Your job is to return every line of the listing holding the string "plan".

# DATA TO EXAMINE
[Start of Attachment]

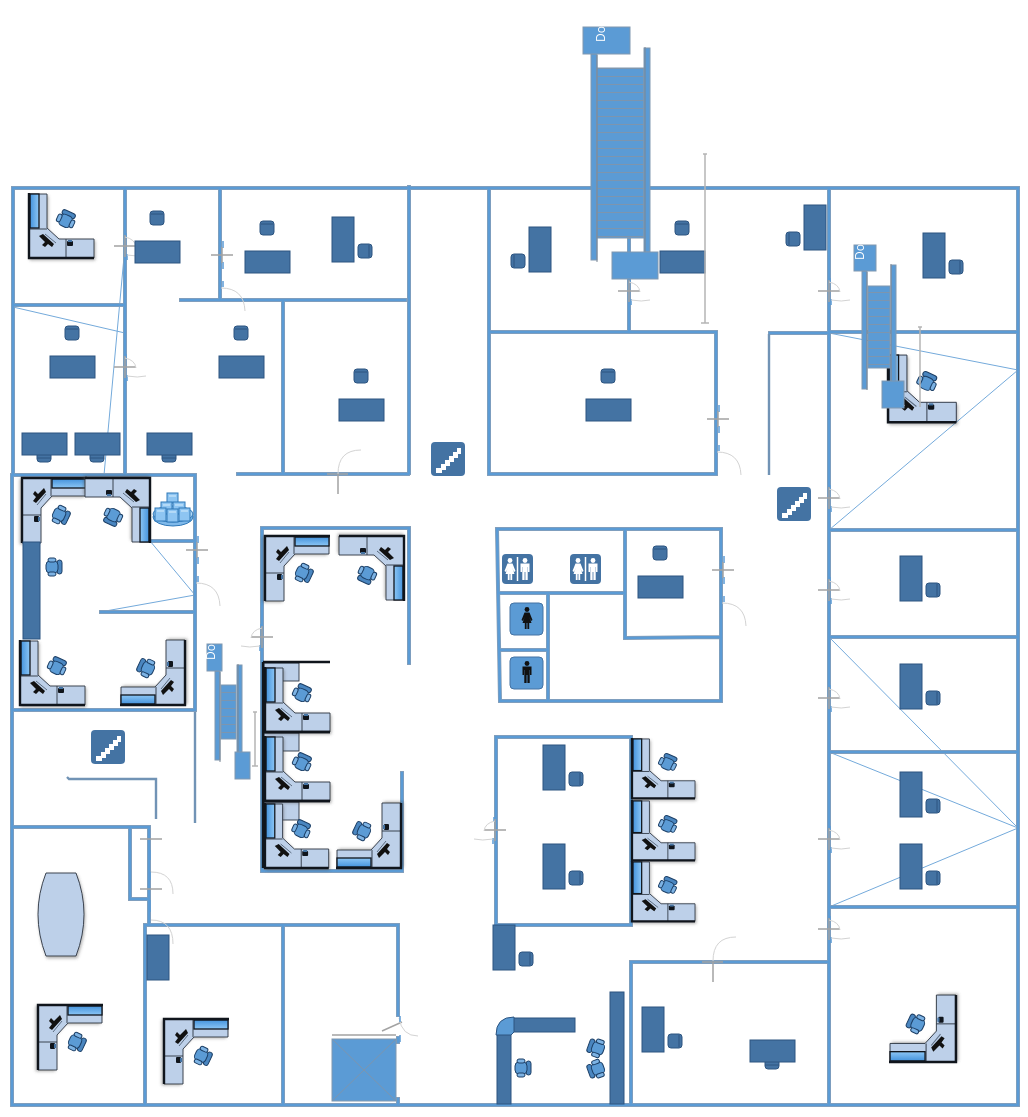
<!DOCTYPE html>
<html lang="en">
<head>
<meta charset="utf-8">
<title>Office floor plan</title>
<style>
:root{--wall:#5b9bd5;--edge:#8a9fb5;--oak:#4473a3;--oak-line:#2d5480;--top:#bdd0e9;--ink:#10151c;--grey:#a3a3a3;--pale:#d3d3d3;--seat:#5b9bd5}
html,body{margin:0;background:#fff}
body{width:1028px;height:1117px;overflow:hidden}
.plan{display:block;width:1028px;height:1117px}
.plan path,.plan line{fill:none}
.wall-edge{stroke:var(--edge);stroke-width:4;stroke-linecap:square}
.wall-core{stroke:var(--wall);stroke-width:2.6;stroke-linecap:square}
.partition{stroke:#7193b5;stroke-width:2.4}
.sight{stroke:#74aadb;stroke-width:1}
.tick{stroke:var(--grey);stroke-width:1.5}
.swing{stroke:var(--pale);stroke-width:1}
.jamb{stroke:var(--wall);stroke-width:1.5}
.oak{fill:var(--oak);stroke:var(--oak-line);stroke-width:1}
.top{fill:var(--top);stroke:#2c3440;stroke-width:.9}
.plan path.fill-top{fill:var(--top);stroke:#2c3440;stroke-width:.9}
.panel{stroke:var(--ink);stroke-width:2.4}
.blue{fill:var(--wall);stroke:#8098b0;stroke-width:1}
.sign{fill:var(--oak)}
.sign-light{fill:var(--seat);stroke:var(--oak);stroke-width:1}
.plan path.solid{fill:currentColor}
.white{color:#fff}
.black{color:#111}
.label{font:12px "Open Sans",sans-serif;fill:#fff}
</style>
</head>
<body>
<svg class="plan" viewBox="0 0 1028 1117" role="img" aria-label="Office floor plan">
<defs>
<linearGradient id="cabinet-shine" x2="1"><stop stop-color="#4593dc"/><stop offset="1" stop-color="#8cc6f5"/></linearGradient>
<filter id="soft" x="-20%" y="-20%" width="140%" height="140%"><feDropShadow dx="1" dy="2" stdDeviation="1.5" flood-color="#555" flood-opacity=".45"/></filter>
<pattern id="treads" width="8" height="8" patternUnits="userSpaceOnUse"><rect width="8" height="8" fill="#5b9bd5"/><rect y="4" width="8" height="1" fill="#7d95ae"/></pattern>
<g id="task-chair" stroke="#1c3f66" stroke-width="1">
<rect x="-7" y="-9" width="14" height="5" rx="2.5" fill="#4a86c0"/>
<rect x="-6" y="-5" width="12" height="12" rx="4" fill="#5b9bd5"/>
<rect x="-9" y="-3" width="4" height="8" rx="2" fill="#7db3e4"/>
<rect x="5" y="-3" width="4" height="8" rx="2" fill="#7db3e4"/>
</g>
<g id="workstation">
<g filter="url(#soft)">
<path class="fill-top" d="M1 1H19V35L31 46H66V65H1Z"/>
</g>
<path stroke="#2c3440" stroke-width=".9" d="M1 36H19M38 46V65"/>
<rect x="2" y="1" width="9" height="34" fill="url(#cabinet-shine)" stroke="#10151c" stroke-width="1.3"/>
<path class="panel" d="M1 0V65H66"/>
<path class="solid black" d="M11 43L15 41L26 51L24 54L20 51L17 54L14 52L17 49Z"/>
<path stroke="#5b6c80" d="M17 41L28 50"/>
<rect x="39" y="48" width="6" height="5" rx="1" fill="#10151c"/><rect x="40" y="47" width="4" height="2" fill="#4473a3"/>
<use href="#task-chair" transform="translate(38 27) rotate(25)"/>
</g>
<g id="guest-chair"><rect class="oak" x="-7" y="-7" width="14" height="14" rx="3"/><path stroke="#2d5480" d="M-6 -4H6"/></g>
<g id="desk-wide"><rect class="oak" width="45" height="22"/><use href="#guest-chair" x="22" y="-23"/></g>
<g id="desk-tucked"><rect class="oak" x="15" y="16" width="14" height="13" rx="3"/><path stroke="#2d5480" d="M15 25H29"/><rect class="oak" width="45" height="22"/></g>
<g id="desk-tall"><rect class="oak" width="22" height="45"/><use href="#guest-chair" transform="translate(33 34) rotate(90)"/></g>
<g id="door"><path class="jamb" d="M1 -13V-9M2 8V14"/><path class="tick" d="M-11 0H11M0 -11V11"/><path class="swing" d="M0 -9Q10 -7 11 1M2 9Q13 11 21 9"/></g>
<g id="wide-door"><path class="jamb" d="M1 -14V-7M1 7V14M1 26V32"/><path class="tick" d="M-11 0H11M0 -8V8"/><path class="swing" d="M-1 33Q22 33 23 56"/></g>
<g id="stairs"><rect class="sign" width="34" height="34" rx="4"/><path class="solid white" d="M5 26H10V22H14V18H18V14H22V10H26V6H30V12H27V16H23V20H19V24H15V28H11V31H5Z"/></g>
<g id="woman"><circle cy="-8.5" r="2.4" fill="currentColor"/><path class="solid" d="M-2.5 -5.5H2.5L5.5 2L4 3L2.3 -1L4.5 5H2.2V11H.4V5H-.4V11H-2.2V5H-4.5L-2.3 -1L-4 3L-5.5 2Z"/></g>
<g id="man"><circle cy="-8.5" r="2.4" fill="currentColor"/><path class="solid" d="M-4.5 -5.5H4.5V3H3V-2H2.7V11H.4V3H-.4V11H-2.7V-2H-3V3H-4.5Z"/></g>
<g id="restroom" class="white"><rect class="sign" width="31" height="30" rx="4"/><use href="#woman" x="8" y="15"/><path stroke="#fff" stroke-width="1.5" d="M15.5 3V27"/><use href="#man" x="23" y="15"/></g>
<path id="walls" d="M13 188H407M410 188H1018V1105H12V476M13 188V474M125 188V474M220 190V300M409 187V473M13 305H124M181 300H405M283 301V473M238 474H408M489 188V474H716V332H490M629 240V331M829 190V1104M770 333H828M830 332H1017M830 530H1017M830 637H1017M830 752H1017M830 907H1017M12 475H195V710H13M151 541H194M101 612H194M12 827H149V924M130 828V899H147M145 1104V925H398V1015M283 926V1104M398 1038V1042M398 1099V1104M409 663V528H262V871H402V773M497 529H721V701H500L497 529M625 530V638L720 637M499 593L624 593M500 650H547M548 595V700M496 737H631V925H496ZM631 1104V962H828"/>
</defs>
<rect width="1028" height="1117" fill="#fff"/>

<g id="sight-lines" class="sight"><path d="M13 307L125 333M125 246L104 475M150 541L195 595L100 612M829 333L1018 370L829 530M829 637L1018 828L829 907M829 752L1018 828"/></g>

<g id="structure">
<use href="#walls" class="wall-edge"/><use href="#walls" class="wall-core"/>
<path class="partition" d="M769 334V475M195 712V823M67 777L69 779H156V819"/>
</g>

<g id="doors">
<use href="#door" x="125" y="246"/><use href="#door" x="125" y="367"/><use href="#door" x="629" y="291"/>
<use href="#door" x="829" y="291"/><use href="#door" x="829" y="498"/><use href="#door" x="829" y="590"/><use href="#door" x="829" y="698"/><use href="#door" x="829" y="839"/><use href="#door" x="829" y="929"/>
<use href="#door" transform="translate(262 637) scale(-1 1)"/><use href="#door" transform="translate(495 830) scale(-1 1)"/>
<use href="#wide-door" x="222" y="255"/><use href="#wide-door" x="197" y="550"/><use href="#wide-door" x="718" y="419"/><use href="#wide-door" x="723" y="570"/>
<path class="tick" d="M327 474H348M338 474V494M702 962H723M713 962V982M140 839H162M140 889H162M382 1031L402 1022M332 1035H396"/>
<path class="swing" d="M338 474Q338 450 361 450M713 961Q713 937 736 937M151 872Q173 872 173 894M151 920Q173 920 173 944M399 1018Q402 1036 418 1036"/>
<path class="jamb" d="M150 850V860M150 872V880M150 900V912M400 1016V1022M400 1035V1042"/>
</g>

<g id="offices">
<use href="#desk-wide" x="135" y="241"/><use href="#desk-wide" x="245" y="251"/><use href="#desk-wide" x="219" y="356"/><use href="#desk-wide" x="50" y="356"/><use href="#desk-wide" x="339" y="399"/><use href="#desk-wide" x="586" y="399"/><use href="#desk-wide" x="660" y="251"/><use href="#desk-wide" x="638" y="576"/>
<use href="#desk-tucked" x="22" y="433"/><use href="#desk-tucked" x="75" y="433"/><use href="#desk-tucked" x="147" y="433"/><use href="#desk-tucked" x="750" y="1040"/>
<use href="#desk-tall" x="332" y="217"/><use href="#desk-tall" x="923" y="233"/><use href="#desk-tall" x="900" y="556"/><use href="#desk-tall" x="900" y="664"/><use href="#desk-tall" x="900" y="772"/><use href="#desk-tall" x="900" y="844"/><use href="#desk-tall" x="543" y="745"/><use href="#desk-tall" x="543" y="844"/><use href="#desk-tall" x="493" y="925"/><use href="#desk-tall" x="642" y="1007"/>
<use href="#desk-tall" transform="translate(551 227) scale(-1 1)"/><use href="#desk-tall" transform="translate(826 205) scale(-1 1)"/>
<rect class="oak" x="147" y="935" width="22" height="45"/>
</g>

<g id="workstations">
<use href="#workstation" x="28" y="193"/>
<use href="#workstation" transform="translate(887 354) scale(1.05)"/>
<use href="#workstation" transform="translate(21 477) rotate(90 33 33)"/>
<use href="#workstation" transform="translate(85 477) rotate(180 33 33)"/>
<use href="#workstation" x="19" y="640"/>
<use href="#workstation" transform="translate(120 640) rotate(270 33 33)"/>
<use href="#workstation" transform="translate(264 535) rotate(90 33 33)"/>
<use href="#workstation" transform="translate(339 535) rotate(180 33 33)"/>
<use href="#workstation" transform="translate(336 803) rotate(270 33 33)"/>
<use href="#workstation" transform="translate(37 1004) rotate(90 33 33)"/>
<use href="#workstation" transform="translate(163 1018) rotate(90 33 33)"/>
<use href="#workstation" transform="translate(889 995) rotate(270 34 34) scale(1.03)"/>
<g id="west-cubicles">
<rect class="top" x="264" y="663" width="35" height="18"/><rect class="top" x="264" y="733" width="35" height="18"/><rect class="top" x="264" y="802" width="35" height="18"/>
<use href="#workstation" x="264" y="667"/><use href="#workstation" x="264" y="736"/><use href="#workstation" transform="translate(264 803) scale(.98 1)"/>
<path class="panel" d="M263 662H330M263 662V868M263 732H330M263 801H330"/>
</g>
<g id="east-cubicles">
<use href="#workstation" transform="translate(631 738) scale(.97 .93)"/><use href="#workstation" transform="translate(631 800) scale(.97 .93)"/><use href="#workstation" transform="translate(631 861) scale(.97 .93)"/>
</g>
<rect class="oak" x="23" y="542" width="17" height="97"/>
<use href="#task-chair" transform="translate(53 567) rotate(90)"/>
</g>

<g id="refreshments" stroke="#2f78b8">
<ellipse cx="173" cy="517" rx="20" ry="9" fill="#7fb9ea"/><ellipse cx="173" cy="514" rx="20" ry="8" fill="#b5dbf8"/>
<g fill="#8ec5f2"><rect x="167" y="493" width="11" height="10"/><rect x="161" y="502" width="11" height="12"/><rect x="173" y="502" width="12" height="12"/><rect x="155" y="508" width="11" height="13"/><rect x="167" y="509" width="11" height="13"/><rect x="179" y="508" width="11" height="13"/></g>
<path stroke="#d8eefc" d="M169 496H176M163 505H170M175 505H183M157 511H164M169 512H176M181 511H188"/>
</g>

<g id="meeting-table" filter="url(#soft)"><path class="fill-top" d="M46 873H76Q92 914 76 956H46Q30 914 46 873Z"/></g>

<g id="elevator"><rect class="blue" x="332" y="1039" width="64" height="62"/><path stroke="#7d95ae" d="M332 1039L396 1101M396 1039L332 1101"/></g>

<g id="reception">
<rect class="oak" x="513" y="1018" width="62" height="14"/><rect class="oak" x="497" y="1034" width="14" height="70"/>
<path d="M496 1035Q496 1017 514 1017V1032L511 1035Z" style="fill:var(--wall)" stroke="#2d5480"/>
<rect class="oak" x="610" y="992" width="14" height="112"/>
<use href="#task-chair" transform="translate(522 1068) rotate(90)"/><use href="#task-chair" transform="translate(597 1048) rotate(-70)"/><use href="#task-chair" transform="translate(597 1069) rotate(-110)"/>
</g>

<g id="escalator-north">
<rect class="blue" x="591" y="54" width="6" height="206"/><rect x="597" y="68" width="47" height="170" fill="url(#treads)" stroke="#8098b0"/><rect class="blue" x="644" y="48" width="6" height="204"/><path stroke="#7d8794" d="M597 55V262M645 47V252"/>
<rect class="blue" x="583" y="27" width="47" height="27"/><rect class="blue" x="612" y="252" width="46" height="27"/>
<text class="label" transform="translate(605 42) rotate(-90)">Do</text>
<path class="swing" style="stroke:#b5b5b5;stroke-width:1.5" d="M703 154H707M705 154V323M701 323H709"/>
</g>
<g id="escalator-east">
<rect class="blue" x="862" y="271" width="5" height="118"/><rect x="868" y="286" width="22" height="82" fill="url(#treads)" stroke="#8098b0"/><rect class="blue" x="891" y="265" width="5" height="117"/><path stroke="#7d8794" d="M867 272V390M891 264V382"/>
<rect class="blue" x="854" y="245" width="22" height="26"/><rect class="blue" x="882" y="381" width="22" height="27"/>
<text class="label" transform="translate(864 260) rotate(-90)">Do</text>
<path class="swing" style="stroke:#b5b5b5;stroke-width:1.5" d="M918 327H922M920 327V407"/>
</g>
<g id="escalator-west">
<rect class="blue" x="215" y="671" width="5" height="89"/><rect x="221" y="685" width="15" height="54" fill="url(#treads)" stroke="#8098b0"/><rect class="blue" x="237" y="665" width="5" height="88"/><path stroke="#7d8794" d="M220 672V762M238 664V752"/>
<rect class="blue" x="207" y="644" width="15" height="27"/><rect class="blue" x="235" y="752" width="15" height="27"/>
<text class="label" transform="translate(215 660) rotate(-90)">Do</text>
<path class="swing" style="stroke:#b5b5b5;stroke-width:1.5" d="M253 712H257M255 712V766M252 766H258"/>
</g>

<g id="signs">
<use href="#stairs" x="431" y="442"/><use href="#stairs" x="777" y="487"/><use href="#stairs" x="91" y="730"/>
<use href="#restroom" x="502" y="554"/><use href="#restroom" x="570" y="554"/>
<g class="black"><rect class="sign-light" x="510" y="603" width="33" height="32" rx="4"/><use href="#woman" x="527" y="618"/><rect class="sign-light" x="510" y="657" width="33" height="32" rx="4"/><use href="#man" x="527" y="672"/></g>
</g>
</svg>
</body>
</html>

[End of Attachment]

# RESULT
<title>Office floor plan</title>
.plan{display:block;width:1028px;height:1117px}
.plan path,.plan line{fill:none}
.plan path.fill-top{fill:var(--top);stroke:#2c3440;stroke-width:.9}
.plan path.solid{fill:currentColor}
<svg class="plan" viewBox="0 0 1028 1117" role="img" aria-label="Office floor plan">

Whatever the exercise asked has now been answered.